  • Maintain a Healthy Weight: Being overweight can increase your risk of kidney stones, so try to keep your weight in a healthy range.
  • Watch Your Medications: Some medications can increase the risk of kidney stones, so talk to your doctor about any concerns.

How are kidney stones diagnosed ?

Healthcare providers use imaging, blood and urine (pee) tests to diagnose kidney stones. If your provider suspects you have a kidney stone based on your symptoms and physical exam, you may need one or more of these tests:

  • Urine test: A provider can test your pee for blood, stone-forming crystals and signs of infection.
  • Imaging: X-rays, CT scans (computed tomography scans) and ultrasound can help your healthcare provider see the size, shape, location and number of stones.
  • Blood tests: A provider can use blood tests to check your kidney function, detect infections and look for high levels of calcium or other conditions that could lead to stone formation.

Treatment of Kidney Stones

If you do get kidney stones, there are ways to treat them depending on their size and location:

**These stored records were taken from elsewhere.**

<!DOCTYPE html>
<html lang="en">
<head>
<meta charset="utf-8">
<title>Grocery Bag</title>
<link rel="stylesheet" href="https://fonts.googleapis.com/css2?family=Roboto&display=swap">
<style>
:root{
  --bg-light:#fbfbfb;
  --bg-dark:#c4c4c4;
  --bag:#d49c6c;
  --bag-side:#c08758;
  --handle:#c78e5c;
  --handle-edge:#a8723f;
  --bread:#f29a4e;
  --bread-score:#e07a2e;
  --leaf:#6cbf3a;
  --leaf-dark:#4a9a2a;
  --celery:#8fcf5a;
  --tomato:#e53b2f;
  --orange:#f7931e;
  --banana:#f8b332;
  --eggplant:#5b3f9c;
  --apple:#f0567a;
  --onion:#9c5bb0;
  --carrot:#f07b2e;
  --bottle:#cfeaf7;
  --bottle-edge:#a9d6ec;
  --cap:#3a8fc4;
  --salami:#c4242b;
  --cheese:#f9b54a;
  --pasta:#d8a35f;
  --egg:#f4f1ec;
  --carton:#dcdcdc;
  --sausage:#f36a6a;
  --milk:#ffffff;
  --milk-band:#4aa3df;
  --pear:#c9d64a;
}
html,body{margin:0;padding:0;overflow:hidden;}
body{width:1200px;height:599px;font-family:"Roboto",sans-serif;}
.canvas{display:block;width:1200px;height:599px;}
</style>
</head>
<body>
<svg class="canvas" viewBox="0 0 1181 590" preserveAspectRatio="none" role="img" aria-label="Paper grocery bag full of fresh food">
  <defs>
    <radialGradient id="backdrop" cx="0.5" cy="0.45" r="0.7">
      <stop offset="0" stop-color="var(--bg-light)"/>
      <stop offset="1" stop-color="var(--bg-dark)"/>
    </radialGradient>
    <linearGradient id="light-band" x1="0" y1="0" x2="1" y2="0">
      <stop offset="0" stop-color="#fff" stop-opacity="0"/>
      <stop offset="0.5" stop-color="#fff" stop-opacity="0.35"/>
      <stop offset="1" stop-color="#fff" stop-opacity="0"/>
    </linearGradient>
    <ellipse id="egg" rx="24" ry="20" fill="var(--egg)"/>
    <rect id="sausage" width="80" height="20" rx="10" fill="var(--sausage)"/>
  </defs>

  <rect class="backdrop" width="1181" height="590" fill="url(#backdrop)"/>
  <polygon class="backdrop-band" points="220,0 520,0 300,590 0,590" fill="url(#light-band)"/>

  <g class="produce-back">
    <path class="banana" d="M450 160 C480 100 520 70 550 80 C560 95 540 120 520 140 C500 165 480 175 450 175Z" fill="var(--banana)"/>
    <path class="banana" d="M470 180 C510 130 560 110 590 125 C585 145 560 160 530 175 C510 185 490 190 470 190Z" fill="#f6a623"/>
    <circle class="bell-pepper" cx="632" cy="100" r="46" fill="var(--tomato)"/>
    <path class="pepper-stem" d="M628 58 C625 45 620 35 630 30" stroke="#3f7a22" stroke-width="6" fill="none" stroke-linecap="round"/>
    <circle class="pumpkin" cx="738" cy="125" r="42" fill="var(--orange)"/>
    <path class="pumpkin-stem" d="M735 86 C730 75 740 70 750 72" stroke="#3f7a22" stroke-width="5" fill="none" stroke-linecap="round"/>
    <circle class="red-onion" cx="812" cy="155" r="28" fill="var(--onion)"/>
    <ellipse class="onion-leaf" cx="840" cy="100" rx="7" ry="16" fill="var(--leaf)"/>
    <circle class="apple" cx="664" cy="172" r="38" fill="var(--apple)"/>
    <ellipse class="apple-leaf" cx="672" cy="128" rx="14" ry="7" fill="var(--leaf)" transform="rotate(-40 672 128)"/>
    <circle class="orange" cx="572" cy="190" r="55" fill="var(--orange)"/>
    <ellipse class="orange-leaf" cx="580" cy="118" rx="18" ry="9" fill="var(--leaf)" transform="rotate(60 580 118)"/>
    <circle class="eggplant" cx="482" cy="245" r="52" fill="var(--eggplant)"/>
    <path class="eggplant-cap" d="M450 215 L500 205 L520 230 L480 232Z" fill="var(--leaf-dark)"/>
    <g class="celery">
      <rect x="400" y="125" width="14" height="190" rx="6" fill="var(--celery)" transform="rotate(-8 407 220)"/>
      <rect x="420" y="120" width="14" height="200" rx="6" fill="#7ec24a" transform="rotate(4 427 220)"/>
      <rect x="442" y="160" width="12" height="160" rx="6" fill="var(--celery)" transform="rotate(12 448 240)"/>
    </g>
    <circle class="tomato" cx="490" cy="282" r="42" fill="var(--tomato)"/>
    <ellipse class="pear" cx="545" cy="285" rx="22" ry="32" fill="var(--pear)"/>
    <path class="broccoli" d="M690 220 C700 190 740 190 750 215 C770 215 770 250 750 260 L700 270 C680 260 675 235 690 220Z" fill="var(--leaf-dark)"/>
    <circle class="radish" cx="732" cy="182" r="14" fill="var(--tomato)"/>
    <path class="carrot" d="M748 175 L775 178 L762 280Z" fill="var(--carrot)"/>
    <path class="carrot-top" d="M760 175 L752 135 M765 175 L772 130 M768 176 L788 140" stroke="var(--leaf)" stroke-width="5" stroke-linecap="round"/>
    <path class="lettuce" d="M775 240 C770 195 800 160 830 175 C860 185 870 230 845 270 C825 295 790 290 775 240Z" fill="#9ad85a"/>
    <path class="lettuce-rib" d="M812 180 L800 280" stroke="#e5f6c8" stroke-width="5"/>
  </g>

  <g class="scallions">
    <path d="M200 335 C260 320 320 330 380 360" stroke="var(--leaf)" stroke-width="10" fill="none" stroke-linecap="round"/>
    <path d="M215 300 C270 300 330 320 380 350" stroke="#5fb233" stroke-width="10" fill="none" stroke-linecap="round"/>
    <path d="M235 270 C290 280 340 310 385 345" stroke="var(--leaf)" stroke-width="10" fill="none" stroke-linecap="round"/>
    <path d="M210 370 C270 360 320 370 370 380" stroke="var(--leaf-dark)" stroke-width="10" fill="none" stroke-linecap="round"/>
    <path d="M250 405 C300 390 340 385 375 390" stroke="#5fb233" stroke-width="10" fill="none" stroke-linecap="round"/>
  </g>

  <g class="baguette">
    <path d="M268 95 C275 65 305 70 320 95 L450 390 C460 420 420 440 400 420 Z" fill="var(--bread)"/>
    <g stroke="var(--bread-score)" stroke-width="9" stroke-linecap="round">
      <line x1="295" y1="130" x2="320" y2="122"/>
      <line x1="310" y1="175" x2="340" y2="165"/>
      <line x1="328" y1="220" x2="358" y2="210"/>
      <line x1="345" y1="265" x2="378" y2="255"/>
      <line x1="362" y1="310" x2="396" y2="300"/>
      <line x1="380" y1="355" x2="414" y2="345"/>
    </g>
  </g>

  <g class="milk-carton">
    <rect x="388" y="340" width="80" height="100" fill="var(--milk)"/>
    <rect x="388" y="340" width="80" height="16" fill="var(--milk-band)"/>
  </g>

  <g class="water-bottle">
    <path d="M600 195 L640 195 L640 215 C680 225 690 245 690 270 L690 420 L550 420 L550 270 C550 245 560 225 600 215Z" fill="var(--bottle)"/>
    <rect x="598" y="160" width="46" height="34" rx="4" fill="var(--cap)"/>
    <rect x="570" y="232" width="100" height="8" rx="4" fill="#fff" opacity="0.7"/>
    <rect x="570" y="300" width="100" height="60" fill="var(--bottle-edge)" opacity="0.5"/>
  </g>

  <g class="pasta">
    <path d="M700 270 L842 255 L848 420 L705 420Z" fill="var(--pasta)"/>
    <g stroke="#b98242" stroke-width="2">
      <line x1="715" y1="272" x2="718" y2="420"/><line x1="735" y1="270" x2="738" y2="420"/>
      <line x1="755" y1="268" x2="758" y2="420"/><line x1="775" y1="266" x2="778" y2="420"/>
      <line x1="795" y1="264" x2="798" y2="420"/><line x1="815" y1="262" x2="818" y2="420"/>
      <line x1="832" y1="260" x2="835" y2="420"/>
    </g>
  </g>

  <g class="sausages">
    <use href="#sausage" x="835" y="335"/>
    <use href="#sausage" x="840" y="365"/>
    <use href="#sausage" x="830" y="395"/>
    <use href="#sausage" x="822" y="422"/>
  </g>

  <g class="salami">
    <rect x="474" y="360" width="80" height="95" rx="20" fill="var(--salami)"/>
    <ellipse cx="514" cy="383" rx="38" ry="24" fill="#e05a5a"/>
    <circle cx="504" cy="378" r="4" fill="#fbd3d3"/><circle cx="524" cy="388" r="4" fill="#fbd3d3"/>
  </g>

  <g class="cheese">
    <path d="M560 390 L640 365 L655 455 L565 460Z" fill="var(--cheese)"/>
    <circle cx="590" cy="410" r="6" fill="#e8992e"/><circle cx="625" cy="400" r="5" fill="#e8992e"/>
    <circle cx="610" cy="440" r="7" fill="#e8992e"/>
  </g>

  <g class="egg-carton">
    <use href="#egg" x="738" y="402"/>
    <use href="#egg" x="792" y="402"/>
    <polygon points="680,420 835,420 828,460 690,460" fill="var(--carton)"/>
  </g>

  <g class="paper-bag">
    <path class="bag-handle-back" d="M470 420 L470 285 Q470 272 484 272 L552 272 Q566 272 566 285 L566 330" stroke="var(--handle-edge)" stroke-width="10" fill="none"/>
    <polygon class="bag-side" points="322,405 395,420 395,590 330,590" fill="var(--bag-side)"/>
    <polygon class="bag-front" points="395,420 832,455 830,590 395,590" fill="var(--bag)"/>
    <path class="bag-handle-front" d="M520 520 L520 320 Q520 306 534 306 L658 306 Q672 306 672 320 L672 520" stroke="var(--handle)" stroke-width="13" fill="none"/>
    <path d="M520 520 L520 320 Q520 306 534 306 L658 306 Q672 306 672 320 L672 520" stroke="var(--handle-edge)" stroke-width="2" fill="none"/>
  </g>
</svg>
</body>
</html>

  • Drinking Water: Sometimes, drinking lots of water can help small stones pass on their own.
  • Medications: Pain relievers and medications that help the stone pass or prevent new stones from forming.
  • Medical Procedures:
    • Shock Wave Lithotripsy: This uses shock waves to break up stones into smaller pieces that can pass more easily.
    • Ureteroscopy: A provider inserts a scope through your urethra and bladder and into your ureter. Instruments the provider passes through the scope can break up and remove the stone. The smaller pieces can move through your urinary tract and out of your body more easily.
    • Laparoscopic surgery: During laparoscopic surgery, your provider makes a small incision to remove the stone. In some rare cases, your provider might need to perform open surgery (with a larger incision) instead of laparoscopy.

Other Useful Information

  • See a Doctor: If you think you have kidney stones or experience symptoms like severe pain, blood in urine, or nausea, see a doctor for proper diagnosis and treatment.
  • Follow-Up Care: After treatment, it's important to follow up with your doctor to prevent new stones from forming and to monitor your kidney health.

In Conclusion, Kidney stones can be painful and disruptive, but by making some changes to your lifestyle and getting the right treatment when needed, you can manage them effectively. Don't hesitate to talk to your doctor if you have any concerns about kidney stones – they're here to help you stay healthy and pain-free.